I purchased an EPIRB last year when I got an Achilles raft primarily for ocean use. I have wondered since that time if this was a good purchase or not. I read this article about the bear attack last year which they used a 'locator beacon.' I know there are different types of beacons, but it sounds like this was probably an EPIRB. I was kind of shocked that it took about five+ hours to rescue these young people who were only 100-150 north of Anchorage.
First, I want to say that in no way whatsoever is this post aimed at demeaning search and rescue personnel or their methods. I appreciate each and everyone's efforts and they do a fine job. I am just wondering how much verification is needed before they launch a rescue? I realize that EPIRBs get inadvertently activated frequently and this is one of the problems.

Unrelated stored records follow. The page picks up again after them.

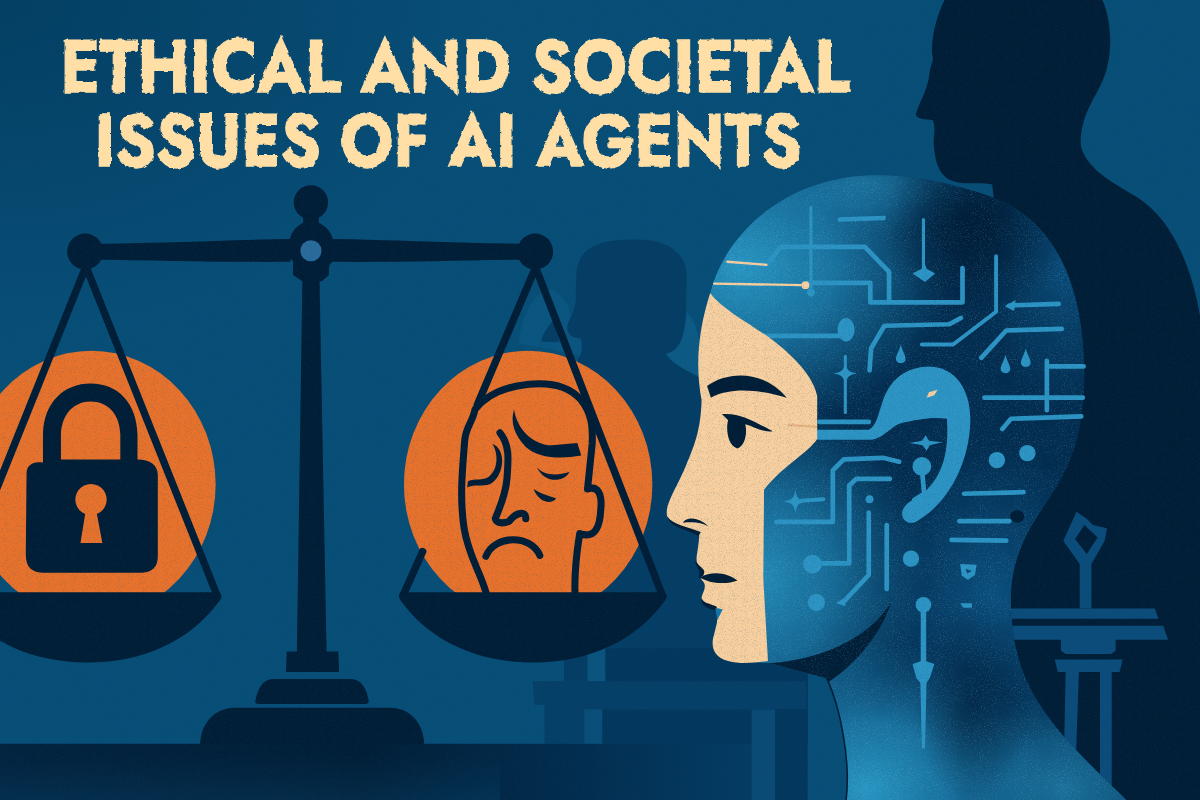
<!DOCTYPE html>
<html lang="en">
<head>
<meta charset="utf-8">
<title>Ethical and Societal Issues of AI Agents</title>
<link rel="stylesheet" href="https://fonts.googleapis.com/css2?family=Jost:wght@700&amp;display=swap">
<style>
:root{
  --sky:#084e77;
  --navy:#021e37;
  --shade:#053d65;
  --shade-deep:#04375d;
  --haze:#0d5a85;
  --orange:#e8722c;
  --cream:#ffdfa6;
  --skin:#f8cf9f;
  --circuit:#2d94c4;
  --fixture:#0c4c7a;
}
*{box-sizing:border-box}
html,body{margin:0;width:1200px;height:800px;overflow:hidden;background:var(--sky)}
.poster{display:block;width:1200px;height:800px}
.title{font-family:"Jost","Century Gothic",sans-serif;font-weight:700;font-size:94px;fill:var(--cream);stroke:var(--cream);stroke-width:1.6}
.navy{fill:var(--navy)}
.orange{fill:var(--orange)}
.shade{fill:var(--shade)}
.haze{fill:var(--haze)}
.fixture{fill:var(--fixture)}
.cord{fill:none;stroke:var(--navy);stroke-width:9.5;stroke-linecap:round}
.sketch{fill:none;stroke:var(--navy);stroke-width:9;stroke-linecap:round;stroke-linejoin:round}
.trace{fill:none;stroke:var(--circuit);stroke-width:6;stroke-linecap:round;stroke-linejoin:round}
.node{fill:var(--circuit)}
.spark{fill:none;stroke:var(--skin);stroke-width:3;stroke-linecap:round}
</style>
</head>
<body>
<main>
<svg class="poster" viewBox="0 0 1536 1024" xmlns="http://www.w3.org/2000/svg">
  <defs>
    <linearGradient id="desk-fade" x1="0" x2="1" y1="0" y2="0">
      <stop offset="0" stop-color="#03233f"/>
      <stop offset=".45" stop-color="#021e37"/>
      <stop offset=".7" stop-color="#032c4d"/>
      <stop offset="1" stop-color="#05416b"/>
    </linearGradient>
    <linearGradient id="desk-lift" x1="0" x2="0" y1="0" y2="1">
      <stop offset=".2" stop-color="#084e77" stop-opacity="0"/>
      <stop offset="1" stop-color="#0a5079" stop-opacity=".5"/>
    </linearGradient>
    <radialGradient id="corner" cx="0" cy="0" r="1">
      <stop offset="0" stop-color="#033456" stop-opacity=".6"/>
      <stop offset="1" stop-color="#033456" stop-opacity="0"/>
    </radialGradient>
    <radialGradient id="glow">
      <stop offset="0" stop-color="#2a97c4"/>
      <stop offset=".45" stop-color="#1f83b2" stop-opacity=".8"/>
      <stop offset="1" stop-color="#1873a3" stop-opacity="0"/>
    </radialGradient>
    <radialGradient id="rim">
      <stop offset="0" stop-color="#0d5788"/>
      <stop offset="1" stop-color="#0d5788" stop-opacity="0"/>
    </radialGradient>
    <radialGradient id="hollow">
      <stop offset="0" stop-color="#011c36"/>
      <stop offset="1" stop-color="#011c36" stop-opacity="0"/>
    </radialGradient>
    <path id="head-shape" d="M909 375C928 300 1005 224 1125 224C1185 225 1235 240 1272 253C1350 282 1388 365 1388 480C1387 562 1370 600 1335 650C1302 698 1290 738 1295 790C1300 885 1352 938 1442 1024H1083C1089 975 1076 905 1058 868L985 849L930 845L914 600Z"/>
    <clipPath id="head-clip"><use href="#head-shape"/></clipPath>
    <path id="pan" d="M0 758H336C341 761 340 765 337 769C300 820 240 848 168 848C96 848 36 820 -1 769C-4 765 -4 761 0 758Z"/>
    <path id="drop" d="M0 -11C3 0 7 3 6 9C4 14 -4 14 -6 9C-7 3 -3 0 0 -11Z"/>
    <path id="star" d="M0 -15C2 -4 4 -2 15 0C4 2 2 4 0 15C-2 4 -4 2 -15 0C-4 -2 -2 -4 0 -15Z"/>
    <filter id="print-edge" x="-2%" y="-5%" width="104%" height="110%">
      <feTurbulence type="fractalNoise" baseFrequency=".12" numOctaves="2" seed="4"/>
      <feDisplacementMap in="SourceGraphic" scale="4.5" xChannelSelector="R" yChannelSelector="G"/>
    </filter>
    <filter id="grain-dark" x="0" y="0" width="100%" height="100%">
      <feTurbulence type="fractalNoise" baseFrequency=".85" numOctaves="2" seed="9"/>
      <feColorMatrix values="0 0 0 0 0  0 0 0 0 .08  0 0 0 0 .18  3.4 0 0 0 -1.75"/>
    </filter>
    <filter id="grain-light" x="0" y="0" width="100%" height="100%">
      <feTurbulence type="fractalNoise" baseFrequency=".8" numOctaves="2" seed="21"/>
      <feColorMatrix values="0 0 0 0 .25  0 0 0 0 .65  0 0 0 0 .85  0 3.4 0 0 -1.9"/>
    </filter>
  </defs>

  <g id="backdrop">
    <rect width="1536" height="1024" fill="var(--sky)"/>
    <rect width="620" height="420" fill="url(#corner)"/>
  </g>

  <g id="seated-figure">
    <path class="haze" opacity=".7" d="M664 440C668 405 680 378 704 370C725 380 735 400 730 425L744 434V456L700 446Z"/>
    <path class="haze" d="M852 452C870 445 876 420 879 400C896 415 898 450 894 482C878 474 862 466 852 452Z"/>
    <path class="shade" d="M692 437C697 424 704 413 709 411L716 438Z"/>
    <path class="shade" d="M738 345C743 317 768 307 803 307C850 304 877 320 879 352L878 400C877 432 869 450 852 453C862 468 880 474 897 484L960 560V871H722V840L740 640V460C746 452 746 440 743 433C729 433 724 424 727 414C732 402 738 395 737 375Z"/>
  </g>

  <g id="far-desk">
    <rect x="722" y="820" width="30" height="52" class="shade"/>
    <rect x="752" y="820" width="23" height="52" class="haze" opacity=".8"/>
    <path fill="var(--shade-deep)" d="M775 830H1000L1034 852V1024H770V902H775Z"/>
    <path fill="#063f68" d="M682 872H1032V908H770V952H697V902H684Z"/>
    <rect x="748" y="908" width="23" height="46" class="haze" opacity=".6"/>
  </g>

  <g id="front-desk">
    <rect y="952" width="1034" height="72" fill="url(#desk-fade)"/>
    <rect y="952" width="640" height="72" fill="url(#desk-lift)" opacity=".5"/>
    <rect x="962" y="908" width="30" height="116" fill="#0a4a74"/>
    <rect x="992" y="908" width="41" height="116" fill="var(--shade-deep)"/>
  </g>

  <g id="looming-shadow">
    <path class="navy" d="M1209 0H1411C1421 22 1424 55 1418 82C1412 112 1396 126 1387 156C1383 170 1382 184 1385 192C1396 220 1428 236 1455 252C1497 278 1524 335 1536 404V1024H1200V300L1272 254L1270 236C1250 232 1232 238 1215 230C1199 220 1197 203 1195 182C1195 172 1198 164 1194 154C1186 152 1174 154 1172 146C1178 128 1188 114 1190 92C1192 80 1196 78 1193 69C1192 45 1200 18 1209 0Z"/>
  </g>

  <g id="key-stand">
    <path class="fixture" fill-rule="evenodd" d="M1382 779V722L1361 692L1378 655L1391 664L1399 672L1417 676L1414 692L1397 722V779ZM1376 690L1391 709L1405 688L1388 672Z"/>
    <path class="fixture" d="M1280 779H1478L1483 792H1280ZM1280 801H1489L1495 819H1428V833L1422 837H1364L1358 833V819H1280Z"/>
    <path class="fixture" d="M1350 844H1437L1433 860H1423V1010H1408V860H1381L1377 975L1362 960L1364 860H1354Z"/>
  </g>

  <g id="balance-scale">
    <g id="privacy-side">
      <ellipse class="orange" cx="117" cy="620" rx="159" ry="171"/>
      <path class="navy" fill-rule="evenodd" d="M55 592V556C56 515 82 491 116 491C151 491 175 516 176 556V588C192 588 202 595 202 608V712C202 727 194 733 180 733H56C41 733 33 726 33 710L34 606C34 595 42 590 55 592ZM78 588H154V556C153 530 138 514 116 514C94 514 79 531 78 556Z"/>
      <path class="orange" d="M109 658A20 20 0 1 1 124 658L131 695H103Z"/>
      <path class="cord" d="M108 346L-6 630M112 346L277 760"/>
      <use href="#pan" x="-56" class="navy"/>
    </g>
    <g id="human-side">
      <ellipse class="orange" cx="676" cy="620" rx="159" ry="171"/>
      <g id="worried-face">
        <path class="sketch" d="M622 758C613 728 600 712 594 676C588 635 592 600 595 562C597 546 605 540 608 524C622 506 642 498 662 494C694 488 724 490 743 511C757 528 759 545 758 568L752 626C765 621 771 632 769 652C768 674 762 690 742 683C738 708 735 730 736 758"/>
        <path class="navy" d="M658 524C662 550 682 569 706 570L739 567L744 583C716 588 688 586 673 572C658 556 653 540 658 524Z"/>
        <path class="navy" d="M630 568C648 575 646 606 630 618C620 625 608 618 598 624L599 616C608 612 618 616 626 610C638 600 638 580 630 568Z"/>
        <path class="sketch" stroke-width="7" d="M640 554C654 572 650 592 649 612C647 636 639 650 634 664C636 671 646 670 652 667C660 656 674 653 673 664"/>
        <path class="navy" d="M687 598C697 609 712 609 729 604C722 617 698 620 687 598ZM683 626C692 632 700 634 712 638C706 646 690 644 683 626Z"/>
        <path class="sketch" d="M622 712C633 684 680 684 691 711"/>
      </g>
      <path class="cord" d="M684 346L611 518M541 706L516 762M687 346L847 760"/>
      <use href="#pan" x="514" class="navy"/>
    </g>
    <g id="beam-and-stand" class="navy">
      <path d="M112 312C200 312 290 307 372 306V335C290 336 200 333 112 332ZM684 312C595 312 505 307 424 306V335C505 336 595 333 684 332Z"/>
      <circle cx="109" cy="322" r="23"/>
      <circle cx="685" cy="322" r="23"/>
      <circle cx="398" cy="259" r="22"/>
      <path d="M388 276H408V285C420 291 426 300 427 312V334C420 338 421 344 421 352L412 360H409L418 834H433L434 860H366L367 834H380L387 360L375 352V334L370 330V310C372 298 378 290 388 285Z"/>
      <path d="M348 869H450C464 870 470 884 472 897C472 900 470 901 467 901H331C328 901 326 900 327 897C329 884 335 870 348 869Z"/>
      <path d="M300 906H500C528 907 542 928 543 953H256C257 928 272 907 300 906Z"/>
    </g>
    <circle cx="398" cy="321" r="13.5" fill="#2a6b9c"/>
  </g>

  <g id="ai-agent">
    <path class="navy" d="M985 849C1050 846 1118 820 1145 766L1170 800L1085 900L1060 868C1050 853 1025 851 985 849Z"/>
    <g clip-path="url(#head-clip)">
      <rect x="850" y="220" width="600" height="804" fill="#032c4f"/>
      <ellipse cx="1365" cy="330" rx="110" ry="190" fill="url(#rim)" opacity=".75"/>
      <ellipse cx="950" cy="340" rx="270" ry="210" fill="url(#glow)"/>
      <ellipse cx="1110" cy="235" rx="150" ry="70" fill="url(#glow)" opacity=".55"/>
      <ellipse cx="970" cy="740" rx="220" ry="230" fill="url(#glow)" opacity=".9"/>
      <ellipse cx="1250" cy="290" rx="120" ry="120" fill="url(#hollow)"/>
      <ellipse cx="1270" cy="760" rx="150" ry="190" fill="url(#rim)" opacity=".8"/>
      <ellipse cx="1110" cy="1010" rx="230" ry="190" fill="url(#glow)"/>
      <ellipse cx="1360" cy="1010" rx="170" ry="130" fill="url(#glow)" opacity=".65"/>
      <ellipse cx="1245" cy="900" rx="75" ry="130" fill="url(#hollow)" opacity=".65"/>
      <path class="navy" d="M985 849C1045 845 1112 820 1141 770C1130 808 1096 850 1062 872L1030 900L960 870Z"/>
      <rect x="850" y="220" width="600" height="804" filter="url(#grain-light)" opacity=".22"/>
    </g>
    <path d="M1058 868C1076 905 1089 975 1083 1024" fill="none" stroke="var(--navy)" stroke-width="2"/>

    <g id="circuits">
      <g class="trace">
        <path d="M935 335L982 339L999 316H1107L1138 348V384"/>
        <path d="M1034 362H1114V387H1232V343"/>
        <path d="M1038 266V378" stroke-width="4"/>
        <path d="M1075 281L1131 279"/>
        <path d="M1182 281V345" stroke-width="4"/>
        <path d="M978 430H1080"/>
        <path d="M1113 474L1115 446L1132 417L1215 415L1230 407"/>
        <path d="M1180 441H1220L1275 399V328" stroke-width="5"/>
        <path d="M1292 391L1355 389"/>
        <path d="M1256 458L1288 423L1359 421"/>
        <path d="M1260 509H1386M1340 462V525M1340 469H1387"/>
        <path d="M1283 549L1294 536L1384 533"/>
        <path d="M1082 456V528" stroke-width="4"/>
        <path d="M1234 632L1310 630M1228 667H1292M1218 691L1288 692"/>
        <path d="M1049 540H1112"/>
        <path d="M994 668H1066V602L1080 588L1130 586L1151 591"/>
        <path d="M1040 721H1087V621L1096 613H1139"/>
        <path d="M1135 672V754M1112 656V736L1079 771"/>
        <path d="M1025 641L1054 639" stroke-width="5"/>
        <path d="M1180 600L1183 632L1170 640"/>
        <path d="M1182 774V850" stroke-width="7"/>
      </g>
      <g class="node">
        <path d="M1168 350L1180 344L1182 332L1186 344L1197 350L1184 361ZM1286 392L1300 384L1298 398ZM1070 772L1082 764V776Z"/>
        <ellipse cx="1083" cy="422" rx="11" ry="15"/>
        <circle cx="1038" cy="374" r="5"/>
        <use href="#star" x="1082" y="478"/>
        <use href="#star" x="1018" y="642"/>
        <path d="M1164 567L1180 564L1185 557L1189 564L1206 566L1190 570L1186 577L1181 570Z"/>
        <use href="#drop" x="1153" y="452"/>
        <use href="#drop" x="1287" y="465"/>
        <use href="#drop" x="1313" y="457"/>
        <circle cx="1276" cy="589" r="10.5"/>
        <circle cx="1315" cy="580" r="10.5"/>
        <circle cx="1166" cy="715" r="10.5"/>
        <circle cx="1040" cy="722" r="12"/>
        <circle cx="1045" cy="771" r="11"/>
        <circle cx="1113" cy="639" r="5"/>
        <circle cx="1180" cy="597" r="12"/>
        <circle cx="1182" cy="774" r="10"/>
        <path fill-rule="evenodd" d="M1229 722L1250 723L1248 736L1239 742L1231 737ZM1236 728L1238 734L1244 731ZM1229 772H1244V778H1233Z"/>
        <path d="M1168 850L1182 845L1196 850L1190 868L1186 874L1184 958H1180L1178 874L1173 868Z"/>
      </g>
      <ellipse class="navy" cx="1302" cy="661" rx="9" ry="8"/>
      <path id="ear" class="node" d="M1042 550H1112C1122 545 1124 530 1129 516C1138 486 1160 469 1190 469C1224 470 1243 500 1242 540C1240 602 1206 650 1172 668C1160 673 1150 661 1157 650C1163 640 1172 640 1181 632C1206 610 1215 580 1212 536C1192 533 1172 538 1155 541C1140 545 1132 561 1114 563H1042Z"/>
      <path d="M1186 509L1189 502L1200 499L1196 506Z" fill="var(--skin)"/>
    </g>

    <g id="human-face">
      <path fill="var(--skin)" d="M909 375C925 397 962 415 990 436C1021 460 1042 485 1046 507V562C1034 580 1000 598 978 627L977 740L983 846C965 849 946 850 932 846C911 840 910 825 914 812C916 802 921 793 916 779C905 775 898 774 898 765C899 758 907 750 898 742C895 735 903 731 893 722C889 715 895 703 895 682C880 675 860 674 854 661C850 646 866 625 878 596C890 568 897 548 898 512C890 470 893 425 909 375Z"/>
      <path class="navy" d="M905 494C930 476 976 472 1007 509C975 500 938 494 910 509Z"/>
      <path class="navy" d="M924 530C948 528 966 540 989 552C976 554 966 546 954 543C957 556 953 571 944 574C931 570 929 548 932 538Z"/>
      <path class="navy" d="M874 669C880 660 896 663 907 674C897 668 888 668 874 669ZM854 661C862 672 880 674 897 681L894 686C880 677 858 676 854 661Z"/>
      <path class="navy" d="M896 739C912 730 931 733 944 743C932 748 908 748 896 739Z"/>
      <path fill="#1678a8" d="M916 778L925 780L918 794Z"/>
      <path class="navy" d="M890 718C897 728 905 728 900 737L894 740C899 730 890 727 890 718ZM898 765C900 773 910 772 918 777L914 781C904 778 896 774 898 765Z"/>
    </g>
    <g class="spark">
      <path d="M931 335L981 339M914 363L1028 365"/>
      <circle cx="1031" cy="365" r="3.5" fill="var(--skin)"/>
      <path d="M1010 544L1044 546" stroke="#e3a877" opacity=".7"/>
    </g>
  </g>

  <rect id="print-grain" width="1536" height="1024" filter="url(#grain-dark)" opacity=".2"/>

  <g id="headline" class="title" role="heading" aria-level="1" filter="url(#print-edge)">
    <text x="77" y="118" textLength="1010" lengthAdjust="spacingAndGlyphs">ETHICAL AND SOCIETAL</text>
    <text x="121" y="212" textLength="905" lengthAdjust="spacingAndGlyphs">ISSUES OF AI AGENTS</text>
  </g>
</svg>
</main>
</body>
</html>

I also realize that there is not a helicopter or aircraft standing by at every airport in the state awaiting an EPIRB ping. Additionally , a lot of times when rescues are needed, the weather hampers efforts.
The main thing I am wondering is if my EPIRB starts to send a signal, which I realize the sending can take up to 90 minutes depending on satellite activity, how long would it be until I saw someone in lower Cook Inlet (in relatively good weather) before a rescue effort is initiated? I have really concluded for ocean use in cold water, it would just be a locator for a corpse. If anybody has any experience working at the Rescue Coordination Center (RCC), I would be interested to hear how the process works.
Thanks again to everyone that works to rescue us when a perilous situation strikes. I am thanking you now, because I hope to never meet you while you're on the job.